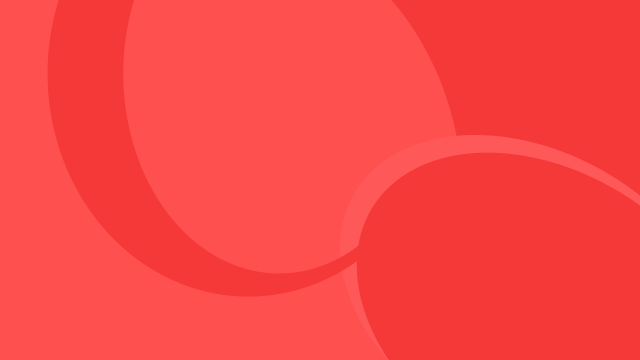
A Shadertoy shader for this background:

```glsl
// Flat red background of overlapping tilted ellipses: a crescent, a corner field and a rimmed disc.

// Approximate signed distance to an ellipse; tilt is the correlation of its axes.
float ellipse(vec2 p, vec2 center, vec2 radii, float tilt) {
    vec2 q = (p - center) / radii;
    float spread = 1.0 - tilt * tilt;
    float level = sqrt(max((dot(q, q) - 2.0 * tilt * q.x * q.y) / spread, 1e-6));
    vec2 slope = (q - tilt * q.yx) / (spread * level * radii);
    return (level - 1.0) / max(length(slope), 1e-3);
}

// Smooth one-pixel coverage of the inside of a shape.
float cover(float dist) {
    return clamp(0.5 - dist * iResolution.y, 0.0, 1.0);
}

void mainImage(out vec4 fragColor, in vec2 fragCoord) {
    vec2 p = fragCoord / iResolution.y;
    vec3 coral = vec3(1.0, 0.314, 0.314);
    vec3 scarlet = vec3(0.961, 0.22, 0.22);
    vec3 rimColor = vec3(1.0, 0.345, 0.345);

    // Upper right field, outside a wide arc
    float field = cover(-ellipse(p, vec2(0.606, 0.444), vec2(0.680, 0.787), 0.0));
    vec3 color = mix(coral, scarlet, field * step(0.9, p.x));

    // Pale rim behind the disc
    float rim = cover(ellipse(p, vec2(1.477, 0.181), vec2(0.532, 0.444), -0.296));
    color = mix(color, rimColor, rim);

    // Crescent between two ellipses, its tip tucked under the disc
    float outer = ellipse(p, vec2(0.690, 0.796), vec2(0.558, 0.620), 0.0);
    float inner = ellipse(p, vec2(0.7755, 0.796), vec2(0.433, 0.5556), 0.0);
    color = mix(color, scarlet, cover(max(outer, -inner)) * step(p.x, 1.015));

    // Lower right disc
    float disc = cover(ellipse(p, vec2(1.521, 0.120), vec2(0.530, 0.456), -0.315));
    color = mix(color, scarlet, disc);

    fragColor = vec4(color, 1.0);
}
```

PROBLEM TO SOLVE – Across the entries above, state how many lines include the string "radii", with no other text.

RESULT FOR THIS EXERCISE – 3